TASK INSTRUCTIONS >> The required result is the number of lines below that hold the word "temple", stated without anything else.

RECORDS >>
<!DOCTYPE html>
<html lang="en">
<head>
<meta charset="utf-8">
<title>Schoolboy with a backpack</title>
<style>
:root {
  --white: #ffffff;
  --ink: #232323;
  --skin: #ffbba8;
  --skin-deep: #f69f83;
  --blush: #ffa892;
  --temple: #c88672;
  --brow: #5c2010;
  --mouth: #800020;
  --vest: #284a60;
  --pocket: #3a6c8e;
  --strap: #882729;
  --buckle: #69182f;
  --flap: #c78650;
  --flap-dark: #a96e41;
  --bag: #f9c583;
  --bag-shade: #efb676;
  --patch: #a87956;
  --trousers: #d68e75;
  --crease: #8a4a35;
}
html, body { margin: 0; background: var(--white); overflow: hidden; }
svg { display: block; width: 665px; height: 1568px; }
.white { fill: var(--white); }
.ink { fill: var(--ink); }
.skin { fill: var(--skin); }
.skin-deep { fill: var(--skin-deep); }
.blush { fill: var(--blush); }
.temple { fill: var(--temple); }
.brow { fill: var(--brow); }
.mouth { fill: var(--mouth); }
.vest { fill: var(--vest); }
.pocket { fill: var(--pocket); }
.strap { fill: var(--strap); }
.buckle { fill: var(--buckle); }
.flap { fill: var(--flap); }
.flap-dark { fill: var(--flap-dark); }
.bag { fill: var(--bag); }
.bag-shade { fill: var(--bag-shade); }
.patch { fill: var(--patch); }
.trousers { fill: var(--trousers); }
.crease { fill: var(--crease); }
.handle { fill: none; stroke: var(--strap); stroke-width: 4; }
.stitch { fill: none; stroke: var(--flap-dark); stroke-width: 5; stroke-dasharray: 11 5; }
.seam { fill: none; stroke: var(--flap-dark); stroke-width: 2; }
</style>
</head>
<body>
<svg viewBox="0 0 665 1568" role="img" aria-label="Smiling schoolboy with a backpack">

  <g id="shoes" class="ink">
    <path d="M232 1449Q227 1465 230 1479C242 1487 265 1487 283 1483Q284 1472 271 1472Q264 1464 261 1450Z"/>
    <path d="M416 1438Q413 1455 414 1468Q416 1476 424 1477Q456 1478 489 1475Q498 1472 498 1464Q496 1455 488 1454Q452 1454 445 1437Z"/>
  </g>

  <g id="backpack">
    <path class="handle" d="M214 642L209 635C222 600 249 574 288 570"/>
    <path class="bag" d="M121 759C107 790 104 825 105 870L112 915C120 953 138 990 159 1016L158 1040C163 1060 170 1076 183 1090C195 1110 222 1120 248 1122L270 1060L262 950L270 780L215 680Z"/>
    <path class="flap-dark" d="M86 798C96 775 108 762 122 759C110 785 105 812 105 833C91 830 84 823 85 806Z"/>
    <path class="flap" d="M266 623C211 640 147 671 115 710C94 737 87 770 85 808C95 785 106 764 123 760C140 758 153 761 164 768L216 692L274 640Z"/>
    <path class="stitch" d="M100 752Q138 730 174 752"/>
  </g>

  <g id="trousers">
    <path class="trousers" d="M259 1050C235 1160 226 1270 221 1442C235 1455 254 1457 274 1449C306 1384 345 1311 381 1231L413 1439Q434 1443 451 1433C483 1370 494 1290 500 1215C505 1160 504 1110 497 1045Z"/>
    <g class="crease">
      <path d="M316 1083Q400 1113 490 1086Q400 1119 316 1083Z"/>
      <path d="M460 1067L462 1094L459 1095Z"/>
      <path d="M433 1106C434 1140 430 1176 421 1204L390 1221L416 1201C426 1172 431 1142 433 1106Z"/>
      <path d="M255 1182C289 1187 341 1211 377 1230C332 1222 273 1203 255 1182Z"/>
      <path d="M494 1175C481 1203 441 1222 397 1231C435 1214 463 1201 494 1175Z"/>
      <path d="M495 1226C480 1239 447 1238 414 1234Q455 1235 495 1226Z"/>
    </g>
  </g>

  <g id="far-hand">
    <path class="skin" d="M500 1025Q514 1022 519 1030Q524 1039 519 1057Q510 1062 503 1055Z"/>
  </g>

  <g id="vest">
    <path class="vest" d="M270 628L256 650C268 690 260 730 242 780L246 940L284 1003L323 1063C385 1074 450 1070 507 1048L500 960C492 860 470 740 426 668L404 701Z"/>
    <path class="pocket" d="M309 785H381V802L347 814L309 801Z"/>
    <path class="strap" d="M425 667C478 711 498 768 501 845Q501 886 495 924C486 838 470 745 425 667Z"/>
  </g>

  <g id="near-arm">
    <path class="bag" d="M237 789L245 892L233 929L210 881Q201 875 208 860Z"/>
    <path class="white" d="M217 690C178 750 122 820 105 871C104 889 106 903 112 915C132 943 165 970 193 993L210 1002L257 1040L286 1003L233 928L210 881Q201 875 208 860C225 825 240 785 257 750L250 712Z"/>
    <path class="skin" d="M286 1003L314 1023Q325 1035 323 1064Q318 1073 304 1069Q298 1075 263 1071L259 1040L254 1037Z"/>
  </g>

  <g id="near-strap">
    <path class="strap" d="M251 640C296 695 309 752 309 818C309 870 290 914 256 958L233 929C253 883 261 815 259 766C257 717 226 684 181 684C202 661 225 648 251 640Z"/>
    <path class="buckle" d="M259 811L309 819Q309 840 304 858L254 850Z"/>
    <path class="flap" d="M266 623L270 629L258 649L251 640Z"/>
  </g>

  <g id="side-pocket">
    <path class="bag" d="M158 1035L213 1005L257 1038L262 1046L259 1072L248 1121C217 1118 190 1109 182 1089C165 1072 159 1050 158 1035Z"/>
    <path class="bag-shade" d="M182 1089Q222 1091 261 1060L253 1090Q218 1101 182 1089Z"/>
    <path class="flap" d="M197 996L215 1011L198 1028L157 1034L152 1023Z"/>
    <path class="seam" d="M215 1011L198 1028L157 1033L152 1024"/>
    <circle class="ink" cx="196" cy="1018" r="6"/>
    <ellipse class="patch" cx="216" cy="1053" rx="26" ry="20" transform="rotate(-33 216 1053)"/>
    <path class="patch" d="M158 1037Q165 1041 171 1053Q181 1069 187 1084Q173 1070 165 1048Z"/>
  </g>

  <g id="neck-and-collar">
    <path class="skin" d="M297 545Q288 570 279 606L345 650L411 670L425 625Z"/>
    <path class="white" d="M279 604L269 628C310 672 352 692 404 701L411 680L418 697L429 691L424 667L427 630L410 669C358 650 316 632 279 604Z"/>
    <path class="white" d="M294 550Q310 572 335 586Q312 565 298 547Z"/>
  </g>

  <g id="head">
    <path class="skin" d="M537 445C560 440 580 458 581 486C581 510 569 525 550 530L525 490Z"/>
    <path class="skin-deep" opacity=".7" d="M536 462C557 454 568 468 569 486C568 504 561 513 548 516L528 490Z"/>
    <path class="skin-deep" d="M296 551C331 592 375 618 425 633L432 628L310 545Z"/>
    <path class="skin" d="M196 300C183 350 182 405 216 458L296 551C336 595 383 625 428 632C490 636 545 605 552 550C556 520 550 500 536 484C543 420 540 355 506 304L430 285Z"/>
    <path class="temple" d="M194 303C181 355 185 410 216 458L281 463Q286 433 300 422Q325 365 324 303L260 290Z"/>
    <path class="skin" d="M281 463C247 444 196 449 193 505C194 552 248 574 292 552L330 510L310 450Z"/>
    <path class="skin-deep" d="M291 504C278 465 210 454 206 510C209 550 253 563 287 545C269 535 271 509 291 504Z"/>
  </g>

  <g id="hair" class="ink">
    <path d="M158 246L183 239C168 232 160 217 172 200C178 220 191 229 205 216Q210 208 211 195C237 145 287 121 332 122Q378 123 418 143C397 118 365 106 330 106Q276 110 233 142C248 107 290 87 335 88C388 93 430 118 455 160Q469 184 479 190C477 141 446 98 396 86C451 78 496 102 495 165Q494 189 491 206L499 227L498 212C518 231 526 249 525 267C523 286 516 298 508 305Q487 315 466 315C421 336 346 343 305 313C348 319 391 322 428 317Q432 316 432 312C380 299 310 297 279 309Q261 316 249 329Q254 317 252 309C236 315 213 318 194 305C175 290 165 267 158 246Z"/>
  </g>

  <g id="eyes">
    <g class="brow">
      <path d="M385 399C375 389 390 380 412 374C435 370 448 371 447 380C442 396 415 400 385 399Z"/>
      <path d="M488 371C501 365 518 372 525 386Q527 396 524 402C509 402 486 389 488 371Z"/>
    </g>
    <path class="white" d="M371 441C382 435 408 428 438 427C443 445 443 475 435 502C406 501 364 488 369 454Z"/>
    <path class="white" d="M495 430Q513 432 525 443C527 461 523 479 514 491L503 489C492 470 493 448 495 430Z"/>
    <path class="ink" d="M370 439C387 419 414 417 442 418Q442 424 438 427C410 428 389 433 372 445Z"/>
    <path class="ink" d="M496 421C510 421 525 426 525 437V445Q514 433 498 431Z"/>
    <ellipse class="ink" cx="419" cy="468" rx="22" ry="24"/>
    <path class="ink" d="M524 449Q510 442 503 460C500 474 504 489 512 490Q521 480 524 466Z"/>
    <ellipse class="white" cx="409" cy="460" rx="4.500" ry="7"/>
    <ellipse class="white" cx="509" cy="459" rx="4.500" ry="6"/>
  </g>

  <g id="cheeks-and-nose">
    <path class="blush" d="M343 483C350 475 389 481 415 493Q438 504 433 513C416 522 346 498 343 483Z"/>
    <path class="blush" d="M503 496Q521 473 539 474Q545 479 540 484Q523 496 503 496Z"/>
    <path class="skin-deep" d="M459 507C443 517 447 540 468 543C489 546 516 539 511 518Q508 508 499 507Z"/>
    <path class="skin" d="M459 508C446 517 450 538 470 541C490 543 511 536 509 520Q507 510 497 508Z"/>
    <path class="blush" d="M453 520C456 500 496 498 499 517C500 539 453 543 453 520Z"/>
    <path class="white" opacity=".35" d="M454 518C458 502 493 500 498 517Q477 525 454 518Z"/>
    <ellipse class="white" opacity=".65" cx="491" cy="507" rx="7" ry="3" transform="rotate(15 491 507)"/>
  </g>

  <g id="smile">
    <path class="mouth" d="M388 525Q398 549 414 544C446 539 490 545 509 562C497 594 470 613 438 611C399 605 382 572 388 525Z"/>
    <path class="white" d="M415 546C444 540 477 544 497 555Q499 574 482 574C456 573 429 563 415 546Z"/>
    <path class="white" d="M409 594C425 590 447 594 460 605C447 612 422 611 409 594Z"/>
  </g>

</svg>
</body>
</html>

EXPECTED ANSWER >> 3